# [Data records]
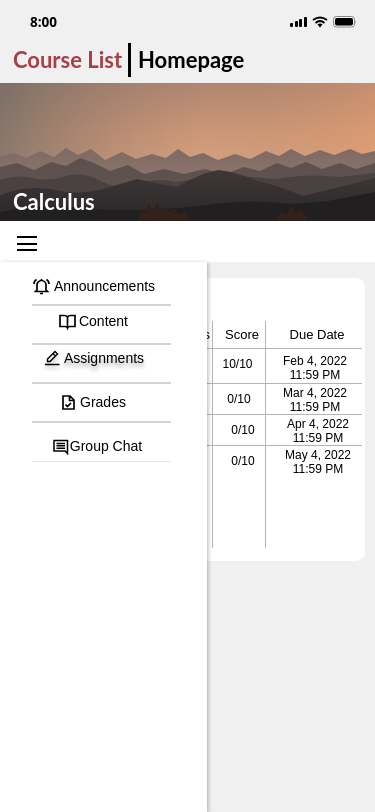
<!DOCTYPE html>
<html lang="en">
<head>
<meta charset="utf-8">
<title>Calculus – Course menu</title>
<style>
:root{--page:#f0f0f0;--surface:#fff;--ink:#000;--accent:#a93f45;--rule:#c9c9c9;--grid:#b5b5b5}
*{box-sizing:border-box;margin:0;padding:0}
body{width:375px;height:812px;overflow:hidden;background:var(--page);color:var(--ink);font-family:"Liberation Sans",Arial,sans-serif}
a{color:inherit;text-decoration:none}
svg{display:block}
.app{width:375px;height:812px;display:flex;flex-direction:column;overflow:hidden}
.status{height:42px;display:flex;justify-content:space-between;align-items:center;padding:1px 18px 0 30px;font:700 13.5px "Open Sans",sans-serif}
.breadcrumb{height:41px;display:flex;align-items:center;padding:0 13px 5px;font:700 22px/1 Lato,sans-serif;white-space:nowrap}
.breadcrumb a{width:115px;color:var(--accent)}
.breadcrumb .bar{width:3px;height:34px;background:var(--ink);margin-right:7px}
.hero{position:relative;height:138px}
.hero h1{position:absolute;left:13px;bottom:6px;font:700 22px/26px Lato,sans-serif;color:#fff}
.toolbar{height:41px;background:var(--surface);padding:14px 17px}
.menu-button{display:flex;flex-direction:column;gap:4.5px;width:20px;padding-top:1px}
.menu-button i{height:2px;background:var(--ink)}
.content{position:relative;height:550px}
.card{position:absolute;left:10px;top:16px;width:355px;height:283px;background:var(--surface);border-radius:9px}
.grades{display:grid;grid-template-columns:203px 53px 96px;grid-template-rows:28px 35px 31px 31px 102px;padding-top:43px;font-size:12px;line-height:14px;text-align:center}
.grades>*{border-bottom:1px solid var(--grid);border-right:1px solid var(--grid);padding-top:4px}
.grades>:nth-child(3n){border-right:0}
.grades>:nth-last-child(-n+3){border-bottom:0}
.grades .head{font-size:13px;padding:7px 0 0 6px}
.grades .head.first{text-align:right;padding-right:2px}
.grades .score{padding-top:8px}
.grades .first-row.score{padding:8px 3px 0 0}
.grades .due{padding-top:2px;padding-left:2px}
.grades .first-row.due{padding-top:5px}
.grades .late{padding-left:8px}
.drawer{position:absolute;left:0;top:0;width:207px;height:550px;padding:5px 36px 0 32px;background:var(--surface);box-shadow:1px 1px 4px rgba(0,0,0,.3)}
.drawer a{display:flex;justify-content:center;align-items:flex-start;height:39px;border-bottom:2px solid #d4d4d4;font-size:14px;line-height:18px;white-space:nowrap}
.drawer svg{flex:none;width:17px;height:17px;fill:none;stroke:var(--ink);stroke-width:1.7;margin:1px 3px 0 0}
.drawer .announcements{padding-top:10px;padding-right:15px}
.drawer .content-link{padding-top:6px;padding-right:16px}
.drawer .announcements svg{margin-right:4px}
.drawer .assignments{padding-top:4px;padding-right:15px;text-shadow:0 4px 4px rgba(0,0,0,.35)}
.drawer .assignments svg{margin-right:3px;filter:drop-shadow(0 3px 2px rgba(0,0,0,.25))}
.drawer .grades-link{padding-top:9px;padding-right:17px}
.drawer .chat{padding-top:14px;padding-right:9px;border-bottom:1px solid #e6e6e6}
.drawer .chat svg{margin-right:1px}
</style>
</head>
<body>
<main class="app">
  <div class="status">
    <span>8:00</span>
    <svg width="67" height="12" viewBox="0 0 67 12" aria-hidden="true">
      <rect y="7" width="3" height="4" rx="1"/><rect x="5" y="5" width="3" height="6" rx="1"/><rect x="9" y="3" width="3" height="8" rx="1"/><rect x="14" y="1" width="3" height="10" rx="1"/>
      <g fill="none" stroke="#000" stroke-width="2"><path d="M23 4Q30-1 37 4M25.500 7Q30 3 34.500 7"/></g>
      <path d="M27.500 8.500Q30 6.500 32.500 8.500L30 11.500Z"/>
      <rect x="43.500" y=".5" width="21" height="10.500" rx="3" fill="none" stroke="#888"/>
      <rect x="45" y="2" width="18" height="7.500" rx="2"/><path d="M65.500 4q1.500 2 0 4Z" fill="#888"/>
    </svg>
  </div>

  <nav class="breadcrumb"><a href="#">Course List</a><span class="bar"></span><span>Homepage</span></nav>

  <header class="hero">
    <svg width="375" height="138" viewBox="0 0 375 138" role="img" aria-label="Photograph of misty mountain ridges at sunset">
      <defs>
        <linearGradient id="sky" x1="0" y1="0" x2="0" y2="1"><stop offset="0" stop-color="#b08772"/><stop offset=".35" stop-color="#d19a78"/><stop offset=".6" stop-color="#dba583"/></linearGradient>
        <linearGradient id="dusk" x1="0" y1="0" x2="1" y2="0"><stop offset="0" stop-color="#5e6262" stop-opacity=".65"/><stop offset=".55" stop-color="#a07a68" stop-opacity=".1"/><stop offset="1" stop-color="#e59a68" stop-opacity=".4"/></linearGradient>
        <linearGradient id="far" x1="0" y1="0" x2="0" y2="1"><stop offset="0" stop-color="#7e6a64"/><stop offset="1" stop-color="#a08375"/></linearGradient>
        <linearGradient id="mid" x1="0" y1="0" x2="0" y2="1"><stop offset="0" stop-color="#5b504d"/><stop offset="1" stop-color="#655753"/></linearGradient>
        <linearGradient id="near" x1="0" y1="0" x2="0" y2="1"><stop offset="0" stop-color="#3e3737"/><stop offset="1" stop-color="#2b2728"/></linearGradient>
      </defs>
      <rect width="375" height="138" fill="url(#sky)"/>
      <rect width="375" height="138" fill="url(#dusk)"/>
      <path fill="url(#far)" d="M0 73L14 70 26 75 40 68 54 74 66 65 78 72 91 66 105 77 122 69 136 76 152 71 166 75 178 66 190 74 203 70 218 77 235 71 250 76 266 68 279 73 291 66 305 73 320 67 334 72 350 66 362 71 375 68V138H0Z"/>
      <path fill="url(#mid)" d="M0 84L17 80 34 87 51 79 66 83 80 75 94 80 110 88 128 82 144 91 164 86 184 91 205 86 225 91 244 84 260 88 277 80 291 85 306 79 322 86 340 80 356 86 375 80V138H0Z"/>
      <path fill="#4a4241" d="M0 97Q17 91 33 95T66 93Q83 88 101 98T139 101Q156 94 175 99L228 92Q252 94 275 96 310 90 340 94L375 90V138H0Z"/>
      <path fill="url(#near)" d="M0 112Q28 101 55 107 83 113 110 104L137 96Q159 101 177 104 198 91 218 87 237 89 258 98 280 103 303 113 326 107 348 102L375 95V138H0Z"/>
      <path fill="#211f20" d="M0 129Q45 120 93 126 150 129 198 123 250 115 292 121L328 118 375 109V138H0Z"/>
      <path fill="#33211b" d="M138 138L142 126 145 130 149 121 153 128 157 119 161 127 165 123 169 129 174 125 179 132 185 128 190 138ZM276 138L281 128 286 132 291 123 296 130 302 126 308 138Z"/>
    </svg>
    <h1>Calculus</h1>
  </header>

  <div class="toolbar"><a class="menu-button" href="#" aria-label="Menu"><i></i><i></i><i></i></a></div>

  <section class="content">
    <div class="card">
      <div class="grades">
        <b class="head first" style="font-weight:400">Assignments</b><span class="head">Score</span><span class="head">Due Date</span>
        <span></span><span class="score first-row">10/10</span><span class="due first-row">Feb 4, 2022<br>11:59 PM</span>
        <span></span><span class="score">0/10</span><span class="due">Mar 4, 2022<br>11:59 PM</span>
        <span></span><span class="score late">0/10</span><span class="due late">Apr 4, 2022<br>11:59 PM</span>
        <span></span><span class="score late">0/10</span><span class="due late">May 4, 2022<br>11:59 PM</span>
      </div>
    </div>

    <nav class="drawer">
      <a class="announcements" href="#">
        <svg viewBox="0 0 17 17"><path d="M4 12V7a4.500 4.500 0 0 1 9 0v5l1.500 1.500h-12ZM7 15.500h3M1 6Q1 3 3.500 1.500M16 6Q16 3 13.500 1.500M8.500 1v2"/></svg>Announcements</a>
      <a class="content-link" href="#">
        <svg viewBox="0 0 17 17"><path d="M8.500 4Q7.500 2.500 5.500 2.500H1v11h5q2 0 2.500 1.500.5-1.500 2.500-1.500h5v-11h-4.500q-2 0-3 1.500ZM8.500 4v11"/></svg>Content</a>
      <a class="assignments" href="#">
        <svg viewBox="0 0 17 17"><path stroke-width="1.400" d="M3.500 11.500V9L11 1.500 13.500 4 6 11.500ZM9 3.500L11.500 6M1 14.500h14.500"/></svg>Assignments</a>
      <a class="grades-link" href="#">
        <svg viewBox="0 0 17 17"><path d="M3 2h7l4 4v9H3ZM9.500 2v4.500H14M5.500 10.500l2 2 3.500-3.500"/></svg>Grades</a>
      <a class="chat" href="#">
        <svg viewBox="0 0 17 17"><path stroke-width="1.500" d="M2 2.500h13.500V15.500L13 13H2ZM4.500 5.500H13M4.500 7.800H13M4.500 10.200H13"/></svg>Group Chat</a>
    </nav>
  </section>
</main>
</body>
</html>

# [What to work on]
Your task is to extract the lines running from the one with "2.500h13.500V15.500L13 13H2ZM4.500 5.500H13M4.500" to the end of the material, inclusive, copying each exactly and adding nothing.

# [The answer]
        <svg viewBox="0 0 17 17"><path stroke-width="1.500" d="M2 2.500h13.500V15.500L13 13H2ZM4.500 5.500H13M4.500 7.800H13M4.500 10.200H13"/></svg>Group Chat</a>
    </nav>
  </section>
</main>
</body>
</html>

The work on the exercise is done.